Elena Kirillina, Senior Research Fellow, "Penaty",
House Museum of I. Repin

Returning Home by the renowned Russian artist Ilya Repin is not only exceptional in its artistic qualities, but also depicts an important event in the artist’s life, his long-awaited return to his parental home. Repin had not been to his native Chuguyev for almost thirteen years. First, he had studied for a lengthy period at the Imperial Academy of Arts in St Petersburg, before embarking on a three-year study trip abroad.

The painting has a very personal character. The artist must have been thinking many times about the reunion with his parents and transferred his imaginations onto canvas. At the same time, Returning Home is typical for the Itinerants. Russian genre painting of the second half of the 1870s, and especially the work of Repin, is concerned with the fixation of the moment and the realistic actuality of events, preoccupations which bring Russian art so close to real life. Repin was a master of conveying the characteristics and mood of the depicted figures. The artist was concerned with the emotionality of the reunion as well as the various attitudes — simple curiosity, indifference or euphoria. This is also apparent in another well-known picture painted a few years later, They Did Not Expect Him (1884, The State Tretyakov Gallery).

Returning Home occupies an important place in the artist’s oeuvre. Painted relatively early in the artist’s career, the present picture could be considered a starting point from where Repin’s work became more emotional and more nuanced in the depiction of human relations. For many years this unique painting was in a private collection, and many specialists thought it lost. Its rediscovery is without doubt an important event for Repin specialists as well as for the wider public.
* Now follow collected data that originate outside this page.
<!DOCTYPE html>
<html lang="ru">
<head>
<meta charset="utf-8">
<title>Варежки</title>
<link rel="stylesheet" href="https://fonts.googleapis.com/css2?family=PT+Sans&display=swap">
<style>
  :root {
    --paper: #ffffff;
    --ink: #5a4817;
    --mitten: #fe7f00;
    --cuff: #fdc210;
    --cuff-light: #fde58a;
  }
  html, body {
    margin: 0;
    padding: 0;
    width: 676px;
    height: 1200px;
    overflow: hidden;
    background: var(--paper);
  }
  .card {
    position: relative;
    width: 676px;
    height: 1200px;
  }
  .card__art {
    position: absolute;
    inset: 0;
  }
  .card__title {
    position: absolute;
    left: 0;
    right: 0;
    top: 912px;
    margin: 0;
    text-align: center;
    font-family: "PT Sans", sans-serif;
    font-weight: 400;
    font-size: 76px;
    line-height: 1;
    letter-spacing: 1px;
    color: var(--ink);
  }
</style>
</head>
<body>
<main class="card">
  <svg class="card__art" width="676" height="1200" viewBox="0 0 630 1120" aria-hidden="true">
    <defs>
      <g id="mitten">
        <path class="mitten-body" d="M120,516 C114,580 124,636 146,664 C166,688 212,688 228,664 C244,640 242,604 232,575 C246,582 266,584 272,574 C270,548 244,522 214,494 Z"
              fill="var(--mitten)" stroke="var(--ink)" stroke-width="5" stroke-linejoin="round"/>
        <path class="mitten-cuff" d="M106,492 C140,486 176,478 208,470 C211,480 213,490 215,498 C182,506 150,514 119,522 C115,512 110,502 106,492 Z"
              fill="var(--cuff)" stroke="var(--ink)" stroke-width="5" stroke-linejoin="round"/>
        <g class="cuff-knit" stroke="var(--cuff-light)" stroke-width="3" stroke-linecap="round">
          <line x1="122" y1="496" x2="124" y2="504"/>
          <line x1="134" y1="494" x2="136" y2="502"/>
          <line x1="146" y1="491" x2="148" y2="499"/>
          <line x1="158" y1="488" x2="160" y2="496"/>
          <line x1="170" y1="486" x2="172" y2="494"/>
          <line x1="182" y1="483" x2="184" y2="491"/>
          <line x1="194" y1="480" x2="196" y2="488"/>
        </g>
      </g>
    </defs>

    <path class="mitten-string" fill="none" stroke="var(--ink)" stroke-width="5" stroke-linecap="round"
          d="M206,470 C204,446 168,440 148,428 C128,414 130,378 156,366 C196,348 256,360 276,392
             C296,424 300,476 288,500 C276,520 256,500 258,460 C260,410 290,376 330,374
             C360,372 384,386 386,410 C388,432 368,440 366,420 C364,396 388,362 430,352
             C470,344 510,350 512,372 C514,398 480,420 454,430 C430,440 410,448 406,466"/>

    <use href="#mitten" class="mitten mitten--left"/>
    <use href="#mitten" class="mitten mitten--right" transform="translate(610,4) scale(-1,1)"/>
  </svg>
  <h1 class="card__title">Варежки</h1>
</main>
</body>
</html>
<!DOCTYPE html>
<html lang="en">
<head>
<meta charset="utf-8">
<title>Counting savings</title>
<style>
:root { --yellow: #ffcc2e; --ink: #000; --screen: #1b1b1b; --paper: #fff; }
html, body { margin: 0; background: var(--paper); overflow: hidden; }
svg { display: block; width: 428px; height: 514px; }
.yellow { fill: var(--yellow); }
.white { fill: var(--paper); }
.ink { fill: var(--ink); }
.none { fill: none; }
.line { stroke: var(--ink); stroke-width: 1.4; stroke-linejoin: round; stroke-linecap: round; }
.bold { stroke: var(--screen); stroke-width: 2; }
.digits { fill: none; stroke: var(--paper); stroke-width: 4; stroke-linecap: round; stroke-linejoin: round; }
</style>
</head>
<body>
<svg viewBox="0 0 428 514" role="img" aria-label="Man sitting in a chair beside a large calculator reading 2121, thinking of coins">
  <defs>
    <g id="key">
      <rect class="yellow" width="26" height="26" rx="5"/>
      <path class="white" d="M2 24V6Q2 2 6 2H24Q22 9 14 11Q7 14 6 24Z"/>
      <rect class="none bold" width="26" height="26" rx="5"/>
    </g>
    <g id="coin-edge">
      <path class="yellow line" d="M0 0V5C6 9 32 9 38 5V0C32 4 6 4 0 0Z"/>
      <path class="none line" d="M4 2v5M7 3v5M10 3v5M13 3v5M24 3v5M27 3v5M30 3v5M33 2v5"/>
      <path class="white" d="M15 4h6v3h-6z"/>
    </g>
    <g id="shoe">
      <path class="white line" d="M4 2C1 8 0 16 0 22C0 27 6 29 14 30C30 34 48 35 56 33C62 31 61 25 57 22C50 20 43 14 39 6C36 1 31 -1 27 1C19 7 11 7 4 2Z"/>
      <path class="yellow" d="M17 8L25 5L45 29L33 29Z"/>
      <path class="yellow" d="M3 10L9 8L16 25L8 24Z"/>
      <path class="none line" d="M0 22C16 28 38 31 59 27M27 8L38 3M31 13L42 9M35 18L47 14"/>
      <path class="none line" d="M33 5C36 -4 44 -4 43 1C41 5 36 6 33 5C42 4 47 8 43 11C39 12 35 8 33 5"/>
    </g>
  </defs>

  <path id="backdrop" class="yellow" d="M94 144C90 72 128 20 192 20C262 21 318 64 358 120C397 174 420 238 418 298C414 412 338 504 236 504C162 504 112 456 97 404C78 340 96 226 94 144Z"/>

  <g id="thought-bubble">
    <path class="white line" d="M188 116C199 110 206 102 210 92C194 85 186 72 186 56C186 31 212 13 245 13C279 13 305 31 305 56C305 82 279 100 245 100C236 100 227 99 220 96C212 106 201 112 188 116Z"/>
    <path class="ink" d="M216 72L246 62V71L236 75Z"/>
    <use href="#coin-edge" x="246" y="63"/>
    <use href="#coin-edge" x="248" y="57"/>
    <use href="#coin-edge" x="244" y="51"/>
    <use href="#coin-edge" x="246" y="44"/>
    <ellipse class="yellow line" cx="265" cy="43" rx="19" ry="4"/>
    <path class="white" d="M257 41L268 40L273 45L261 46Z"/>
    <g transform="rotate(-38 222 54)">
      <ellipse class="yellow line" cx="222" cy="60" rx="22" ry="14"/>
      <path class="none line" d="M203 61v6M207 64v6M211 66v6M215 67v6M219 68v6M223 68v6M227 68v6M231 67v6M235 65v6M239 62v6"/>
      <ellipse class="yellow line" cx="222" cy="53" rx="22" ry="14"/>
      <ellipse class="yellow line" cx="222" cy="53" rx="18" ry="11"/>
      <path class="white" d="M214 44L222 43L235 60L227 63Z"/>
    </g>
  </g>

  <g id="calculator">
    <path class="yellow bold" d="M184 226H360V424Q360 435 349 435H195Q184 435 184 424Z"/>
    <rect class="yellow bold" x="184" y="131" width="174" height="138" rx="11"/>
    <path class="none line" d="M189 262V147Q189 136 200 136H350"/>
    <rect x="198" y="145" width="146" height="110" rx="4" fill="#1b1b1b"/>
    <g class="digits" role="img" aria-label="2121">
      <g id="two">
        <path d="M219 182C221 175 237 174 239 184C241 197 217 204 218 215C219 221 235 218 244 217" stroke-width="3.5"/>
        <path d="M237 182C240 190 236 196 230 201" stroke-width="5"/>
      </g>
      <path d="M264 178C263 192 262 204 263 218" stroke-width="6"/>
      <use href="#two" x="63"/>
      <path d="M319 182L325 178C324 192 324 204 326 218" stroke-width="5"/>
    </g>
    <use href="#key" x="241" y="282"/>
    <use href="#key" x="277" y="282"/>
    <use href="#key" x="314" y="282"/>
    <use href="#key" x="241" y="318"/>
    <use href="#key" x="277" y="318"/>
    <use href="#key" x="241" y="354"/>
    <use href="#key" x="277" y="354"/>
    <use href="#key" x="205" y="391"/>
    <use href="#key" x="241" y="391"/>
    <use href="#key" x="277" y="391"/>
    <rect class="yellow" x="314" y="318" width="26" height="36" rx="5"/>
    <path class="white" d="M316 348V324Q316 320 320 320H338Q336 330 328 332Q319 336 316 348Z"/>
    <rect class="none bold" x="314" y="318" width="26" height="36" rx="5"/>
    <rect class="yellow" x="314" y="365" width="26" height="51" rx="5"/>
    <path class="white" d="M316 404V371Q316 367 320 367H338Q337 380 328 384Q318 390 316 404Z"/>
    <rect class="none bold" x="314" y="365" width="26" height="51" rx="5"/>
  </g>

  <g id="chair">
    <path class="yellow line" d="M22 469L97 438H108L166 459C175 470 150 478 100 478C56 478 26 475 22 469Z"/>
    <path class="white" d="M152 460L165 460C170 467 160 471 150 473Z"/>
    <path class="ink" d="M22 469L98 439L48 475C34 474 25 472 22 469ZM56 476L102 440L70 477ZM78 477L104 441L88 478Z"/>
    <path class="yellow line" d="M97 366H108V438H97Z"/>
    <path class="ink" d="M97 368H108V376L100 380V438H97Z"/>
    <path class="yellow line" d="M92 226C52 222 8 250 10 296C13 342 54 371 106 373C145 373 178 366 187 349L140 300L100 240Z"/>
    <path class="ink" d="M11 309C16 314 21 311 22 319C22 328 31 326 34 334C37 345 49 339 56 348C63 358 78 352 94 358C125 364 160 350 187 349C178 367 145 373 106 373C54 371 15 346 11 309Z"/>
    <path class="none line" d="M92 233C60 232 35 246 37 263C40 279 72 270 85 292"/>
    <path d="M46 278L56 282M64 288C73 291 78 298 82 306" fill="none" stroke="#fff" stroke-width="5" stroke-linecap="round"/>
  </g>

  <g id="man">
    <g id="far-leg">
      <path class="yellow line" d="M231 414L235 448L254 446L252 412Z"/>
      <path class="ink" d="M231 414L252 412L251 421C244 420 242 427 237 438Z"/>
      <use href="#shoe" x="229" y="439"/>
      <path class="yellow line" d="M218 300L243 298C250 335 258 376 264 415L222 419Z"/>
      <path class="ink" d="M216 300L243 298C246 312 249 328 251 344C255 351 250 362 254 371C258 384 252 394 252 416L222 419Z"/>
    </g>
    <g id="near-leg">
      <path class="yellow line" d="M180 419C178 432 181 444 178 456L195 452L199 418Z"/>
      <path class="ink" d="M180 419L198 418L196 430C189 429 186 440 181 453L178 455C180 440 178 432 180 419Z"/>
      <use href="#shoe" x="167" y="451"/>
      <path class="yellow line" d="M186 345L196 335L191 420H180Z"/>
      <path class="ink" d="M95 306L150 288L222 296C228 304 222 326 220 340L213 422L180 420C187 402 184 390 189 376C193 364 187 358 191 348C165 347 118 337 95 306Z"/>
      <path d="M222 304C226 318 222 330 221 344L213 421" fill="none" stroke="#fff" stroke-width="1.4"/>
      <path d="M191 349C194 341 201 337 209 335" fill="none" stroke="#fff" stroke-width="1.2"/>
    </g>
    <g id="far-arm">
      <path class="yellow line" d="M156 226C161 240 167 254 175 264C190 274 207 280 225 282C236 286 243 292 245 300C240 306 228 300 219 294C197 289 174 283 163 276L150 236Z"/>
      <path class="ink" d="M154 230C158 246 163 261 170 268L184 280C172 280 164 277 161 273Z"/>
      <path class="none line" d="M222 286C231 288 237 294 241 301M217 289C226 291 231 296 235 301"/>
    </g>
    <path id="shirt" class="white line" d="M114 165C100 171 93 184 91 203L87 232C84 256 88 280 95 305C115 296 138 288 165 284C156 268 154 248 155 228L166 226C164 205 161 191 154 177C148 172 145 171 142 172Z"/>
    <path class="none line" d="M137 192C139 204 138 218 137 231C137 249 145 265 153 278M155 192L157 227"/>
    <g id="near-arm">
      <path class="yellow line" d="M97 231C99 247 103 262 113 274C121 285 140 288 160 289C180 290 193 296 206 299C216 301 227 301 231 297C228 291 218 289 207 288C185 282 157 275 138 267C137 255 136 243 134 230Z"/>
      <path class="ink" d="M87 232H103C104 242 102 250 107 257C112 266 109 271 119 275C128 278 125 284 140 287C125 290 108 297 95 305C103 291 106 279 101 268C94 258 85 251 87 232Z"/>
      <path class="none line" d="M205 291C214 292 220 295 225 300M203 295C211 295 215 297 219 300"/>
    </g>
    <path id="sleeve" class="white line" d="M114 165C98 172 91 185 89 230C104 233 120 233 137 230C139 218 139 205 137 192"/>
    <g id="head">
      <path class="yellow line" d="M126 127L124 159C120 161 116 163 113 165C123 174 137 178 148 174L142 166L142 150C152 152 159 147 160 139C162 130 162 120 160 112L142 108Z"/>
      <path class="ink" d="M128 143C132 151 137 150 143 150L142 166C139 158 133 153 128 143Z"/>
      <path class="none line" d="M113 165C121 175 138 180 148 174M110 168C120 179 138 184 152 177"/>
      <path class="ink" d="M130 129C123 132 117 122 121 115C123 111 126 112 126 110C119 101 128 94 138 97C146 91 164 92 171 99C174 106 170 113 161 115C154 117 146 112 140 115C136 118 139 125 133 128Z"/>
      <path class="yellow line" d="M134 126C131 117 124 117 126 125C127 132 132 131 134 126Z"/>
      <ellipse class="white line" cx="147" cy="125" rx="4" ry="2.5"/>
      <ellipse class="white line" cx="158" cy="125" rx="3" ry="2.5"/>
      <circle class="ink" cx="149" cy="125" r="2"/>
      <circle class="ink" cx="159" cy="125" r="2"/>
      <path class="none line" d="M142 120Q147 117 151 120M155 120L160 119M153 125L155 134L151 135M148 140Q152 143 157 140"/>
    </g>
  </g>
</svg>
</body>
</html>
Notes on symbols:
* Indicates 5% Import Duty Charge applies.
Ω Indicates 20% Import Duty Charge applies.
§ Indicates Artist's Resale Right applies.
† Indicates Standard VAT scheme applies, and the rate of 20% VAT will be charged on both hammer price and premium.